[Saved entries]
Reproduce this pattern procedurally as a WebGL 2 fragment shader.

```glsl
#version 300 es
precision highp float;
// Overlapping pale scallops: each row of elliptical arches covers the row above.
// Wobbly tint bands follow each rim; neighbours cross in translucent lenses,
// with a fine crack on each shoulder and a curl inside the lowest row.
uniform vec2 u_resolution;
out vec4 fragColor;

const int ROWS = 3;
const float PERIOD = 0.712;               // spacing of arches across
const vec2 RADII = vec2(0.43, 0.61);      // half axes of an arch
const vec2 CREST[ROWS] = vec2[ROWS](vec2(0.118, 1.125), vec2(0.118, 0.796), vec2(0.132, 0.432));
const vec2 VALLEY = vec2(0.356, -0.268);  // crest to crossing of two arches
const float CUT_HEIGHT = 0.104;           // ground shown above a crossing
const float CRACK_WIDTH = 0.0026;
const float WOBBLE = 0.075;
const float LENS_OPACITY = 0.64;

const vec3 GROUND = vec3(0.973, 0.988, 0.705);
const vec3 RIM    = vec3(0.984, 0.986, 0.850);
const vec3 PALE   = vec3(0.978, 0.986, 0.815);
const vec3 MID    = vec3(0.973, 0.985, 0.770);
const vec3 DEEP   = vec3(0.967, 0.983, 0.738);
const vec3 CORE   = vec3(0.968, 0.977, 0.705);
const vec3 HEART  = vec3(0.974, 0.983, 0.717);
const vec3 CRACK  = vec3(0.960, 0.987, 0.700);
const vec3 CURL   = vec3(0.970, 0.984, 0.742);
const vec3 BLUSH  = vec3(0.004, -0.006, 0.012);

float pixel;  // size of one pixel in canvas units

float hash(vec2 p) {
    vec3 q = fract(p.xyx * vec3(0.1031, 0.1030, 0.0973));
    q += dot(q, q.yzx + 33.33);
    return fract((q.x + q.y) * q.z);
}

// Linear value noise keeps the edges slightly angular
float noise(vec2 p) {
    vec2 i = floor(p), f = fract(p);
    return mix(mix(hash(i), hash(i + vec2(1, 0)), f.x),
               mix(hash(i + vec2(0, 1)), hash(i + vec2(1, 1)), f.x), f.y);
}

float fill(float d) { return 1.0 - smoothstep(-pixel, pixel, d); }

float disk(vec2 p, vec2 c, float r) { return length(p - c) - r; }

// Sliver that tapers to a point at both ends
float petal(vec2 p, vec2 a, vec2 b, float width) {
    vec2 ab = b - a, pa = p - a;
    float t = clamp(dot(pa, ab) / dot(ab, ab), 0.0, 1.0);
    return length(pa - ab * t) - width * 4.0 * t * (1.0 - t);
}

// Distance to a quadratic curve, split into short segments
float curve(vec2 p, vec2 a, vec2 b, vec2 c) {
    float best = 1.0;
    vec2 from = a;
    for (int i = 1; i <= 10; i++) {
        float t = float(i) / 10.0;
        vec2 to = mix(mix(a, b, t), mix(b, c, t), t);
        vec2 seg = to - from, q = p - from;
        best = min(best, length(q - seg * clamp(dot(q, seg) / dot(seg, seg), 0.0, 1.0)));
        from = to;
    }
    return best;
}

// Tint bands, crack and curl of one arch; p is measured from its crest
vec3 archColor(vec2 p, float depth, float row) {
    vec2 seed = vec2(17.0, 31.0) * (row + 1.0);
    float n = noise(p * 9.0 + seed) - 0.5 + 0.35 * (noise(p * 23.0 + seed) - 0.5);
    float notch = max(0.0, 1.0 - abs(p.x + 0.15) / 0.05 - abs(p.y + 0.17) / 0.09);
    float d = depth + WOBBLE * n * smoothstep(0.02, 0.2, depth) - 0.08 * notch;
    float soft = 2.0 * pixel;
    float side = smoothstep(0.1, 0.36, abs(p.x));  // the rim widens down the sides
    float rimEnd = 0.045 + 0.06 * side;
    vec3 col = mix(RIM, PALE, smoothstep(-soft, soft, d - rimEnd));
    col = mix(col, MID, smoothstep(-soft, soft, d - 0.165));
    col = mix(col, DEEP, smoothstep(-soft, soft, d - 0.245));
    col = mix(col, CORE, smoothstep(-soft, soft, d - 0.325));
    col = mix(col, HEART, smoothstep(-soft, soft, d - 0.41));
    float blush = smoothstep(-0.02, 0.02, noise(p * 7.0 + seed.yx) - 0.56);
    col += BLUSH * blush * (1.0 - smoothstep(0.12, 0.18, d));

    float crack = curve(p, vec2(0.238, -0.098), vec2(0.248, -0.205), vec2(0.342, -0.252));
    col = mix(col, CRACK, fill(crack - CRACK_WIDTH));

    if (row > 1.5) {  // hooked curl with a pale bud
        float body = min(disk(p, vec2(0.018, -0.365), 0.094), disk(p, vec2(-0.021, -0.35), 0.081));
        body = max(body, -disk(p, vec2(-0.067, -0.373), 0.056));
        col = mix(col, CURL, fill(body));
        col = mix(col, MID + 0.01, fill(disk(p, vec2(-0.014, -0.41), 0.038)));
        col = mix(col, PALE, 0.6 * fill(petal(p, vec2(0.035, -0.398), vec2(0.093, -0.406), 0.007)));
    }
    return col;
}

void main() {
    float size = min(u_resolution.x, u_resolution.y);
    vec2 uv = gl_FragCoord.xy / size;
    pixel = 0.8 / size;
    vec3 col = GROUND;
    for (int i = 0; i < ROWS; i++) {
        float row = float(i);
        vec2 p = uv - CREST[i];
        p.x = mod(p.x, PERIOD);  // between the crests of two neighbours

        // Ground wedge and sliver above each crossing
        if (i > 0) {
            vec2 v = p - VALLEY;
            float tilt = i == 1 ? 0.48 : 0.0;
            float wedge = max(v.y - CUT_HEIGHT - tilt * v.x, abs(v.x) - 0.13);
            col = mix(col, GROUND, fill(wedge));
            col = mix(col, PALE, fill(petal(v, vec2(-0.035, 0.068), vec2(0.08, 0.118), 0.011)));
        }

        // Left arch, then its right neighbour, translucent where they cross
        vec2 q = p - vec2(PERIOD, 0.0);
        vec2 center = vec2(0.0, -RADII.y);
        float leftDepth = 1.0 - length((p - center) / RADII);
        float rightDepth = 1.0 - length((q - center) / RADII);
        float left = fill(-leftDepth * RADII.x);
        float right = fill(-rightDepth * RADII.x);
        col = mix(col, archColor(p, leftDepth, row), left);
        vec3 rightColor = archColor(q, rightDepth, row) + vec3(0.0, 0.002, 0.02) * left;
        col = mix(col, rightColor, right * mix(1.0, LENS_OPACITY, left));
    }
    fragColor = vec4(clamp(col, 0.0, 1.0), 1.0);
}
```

» **Problem description**: The response must contain every entry, each one identical to the original.

» **Expected answer**:
Reproduce this pattern procedurally as a WebGL 2 fragment shader.

```glsl
#version 300 es
precision highp float;
// Overlapping pale scallops: each row of elliptical arches covers the row above.
// Wobbly tint bands follow each rim; neighbours cross in translucent lenses,
// with a fine crack on each shoulder and a curl inside the lowest row.
uniform vec2 u_resolution;
out vec4 fragColor;

const int ROWS = 3;
const float PERIOD = 0.712;               // spacing of arches across
const vec2 RADII = vec2(0.43, 0.61);      // half axes of an arch
const vec2 CREST[ROWS] = vec2[ROWS](vec2(0.118, 1.125), vec2(0.118, 0.796), vec2(0.132, 0.432));
const vec2 VALLEY = vec2(0.356, -0.268);  // crest to crossing of two arches
const float CUT_HEIGHT = 0.104;           // ground shown above a crossing
const float CRACK_WIDTH = 0.0026;
const float WOBBLE = 0.075;
const float LENS_OPACITY = 0.64;

const vec3 GROUND = vec3(0.973, 0.988, 0.705);
const vec3 RIM    = vec3(0.984, 0.986, 0.850);
const vec3 PALE   = vec3(0.978, 0.986, 0.815);
const vec3 MID    = vec3(0.973, 0.985, 0.770);
const vec3 DEEP   = vec3(0.967, 0.983, 0.738);
const vec3 CORE   = vec3(0.968, 0.977, 0.705);
const vec3 HEART  = vec3(0.974, 0.983, 0.717);
const vec3 CRACK  = vec3(0.960, 0.987, 0.700);
const vec3 CURL   = vec3(0.970, 0.984, 0.742);
const vec3 BLUSH  = vec3(0.004, -0.006, 0.012);

float pixel;  // size of one pixel in canvas units

float hash(vec2 p) {
    vec3 q = fract(p.xyx * vec3(0.1031, 0.1030, 0.0973));
    q += dot(q, q.yzx + 33.33);
    return fract((q.x + q.y) * q.z);
}

// Linear value noise keeps the edges slightly angular
float noise(vec2 p) {
    vec2 i = floor(p), f = fract(p);
    return mix(mix(hash(i), hash(i + vec2(1, 0)), f.x),
               mix(hash(i + vec2(0, 1)), hash(i + vec2(1, 1)), f.x), f.y);
}

float fill(float d) { return 1.0 - smoothstep(-pixel, pixel, d); }

float disk(vec2 p, vec2 c, float r) { return length(p - c) - r; }

// Sliver that tapers to a point at both ends
float petal(vec2 p, vec2 a, vec2 b, float width) {
    vec2 ab = b - a, pa = p - a;
    float t = clamp(dot(pa, ab) / dot(ab, ab), 0.0, 1.0);
    return length(pa - ab * t) - width * 4.0 * t * (1.0 - t);
}

// Distance to a quadratic curve, split into short segments
float curve(vec2 p, vec2 a, vec2 b, vec2 c) {
    float best = 1.0;
    vec2 from = a;
    for (int i = 1; i <= 10; i++) {
        float t = float(i) / 10.0;
        vec2 to = mix(mix(a, b, t), mix(b, c, t), t);
        vec2 seg = to - from, q = p - from;
        best = min(best, length(q - seg * clamp(dot(q, seg) / dot(seg, seg), 0.0, 1.0)));
        from = to;
    }
    return best;
}

// Tint bands, crack and curl of one arch; p is measured from its crest
vec3 archColor(vec2 p, float depth, float row) {
    vec2 seed = vec2(17.0, 31.0) * (row + 1.0);
    float n = noise(p * 9.0 + seed) - 0.5 + 0.35 * (noise(p * 23.0 + seed) - 0.5);
    float notch = max(0.0, 1.0 - abs(p.x + 0.15) / 0.05 - abs(p.y + 0.17) / 0.09);
    float d = depth + WOBBLE * n * smoothstep(0.02, 0.2, depth) - 0.08 * notch;
    float soft = 2.0 * pixel;
    float side = smoothstep(0.1, 0.36, abs(p.x));  // the rim widens down the sides
    float rimEnd = 0.045 + 0.06 * side;
    vec3 col = mix(RIM, PALE, smoothstep(-soft, soft, d - rimEnd));
    col = mix(col, MID, smoothstep(-soft, soft, d - 0.165));
    col = mix(col, DEEP, smoothstep(-soft, soft, d - 0.245));
    col = mix(col, CORE, smoothstep(-soft, soft, d - 0.325));
    col = mix(col, HEART, smoothstep(-soft, soft, d - 0.41));
    float blush = smoothstep(-0.02, 0.02, noise(p * 7.0 + seed.yx) - 0.56);
    col += BLUSH * blush * (1.0 - smoothstep(0.12, 0.18, d));

    float crack = curve(p, vec2(0.238, -0.098), vec2(0.248, -0.205), vec2(0.342, -0.252));
    col = mix(col, CRACK, fill(crack - CRACK_WIDTH));

    if (row > 1.5) {  // hooked curl with a pale bud
        float body = min(disk(p, vec2(0.018, -0.365), 0.094), disk(p, vec2(-0.021, -0.35), 0.081));
        body = max(body, -disk(p, vec2(-0.067, -0.373), 0.056));
        col = mix(col, CURL, fill(body));
        col = mix(col, MID + 0.01, fill(disk(p, vec2(-0.014, -0.41), 0.038)));
        col = mix(col, PALE, 0.6 * fill(petal(p, vec2(0.035, -0.398), vec2(0.093, -0.406), 0.007)));
    }
    return col;
}

void main() {
    float size = min(u_resolution.x, u_resolution.y);
    vec2 uv = gl_FragCoord.xy / size;
    pixel = 0.8 / size;
    vec3 col = GROUND;
    for (int i = 0; i < ROWS; i++) {
        float row = float(i);
        vec2 p = uv - CREST[i];
        p.x = mod(p.x, PERIOD);  // between the crests of two neighbours

        // Ground wedge and sliver above each crossing
        if (i > 0) {
            vec2 v = p - VALLEY;
            float tilt = i == 1 ? 0.48 : 0.0;
            float wedge = max(v.y - CUT_HEIGHT - tilt * v.x, abs(v.x) - 0.13);
            col = mix(col, GROUND, fill(wedge));
            col = mix(col, PALE, fill(petal(v, vec2(-0.035, 0.068), vec2(0.08, 0.118), 0.011)));
        }

        // Left arch, then its right neighbour, translucent where they cross
        vec2 q = p - vec2(PERIOD, 0.0);
        vec2 center = vec2(0.0, -RADII.y);
        float leftDepth = 1.0 - length((p - center) / RADII);
        float rightDepth = 1.0 - length((q - center) / RADII);
        float left = fill(-leftDepth * RADII.x);
        float right = fill(-rightDepth * RADII.x);
        col = mix(col, archColor(p, leftDepth, row), left);
        vec3 rightColor = archColor(q, rightDepth, row) + vec3(0.0, 0.002, 0.02) * left;
        col = mix(col, rightColor, right * mix(1.0, LENS_OPACITY, left));
    }
    fragColor = vec4(clamp(col, 0.0, 1.0), 1.0);
}
```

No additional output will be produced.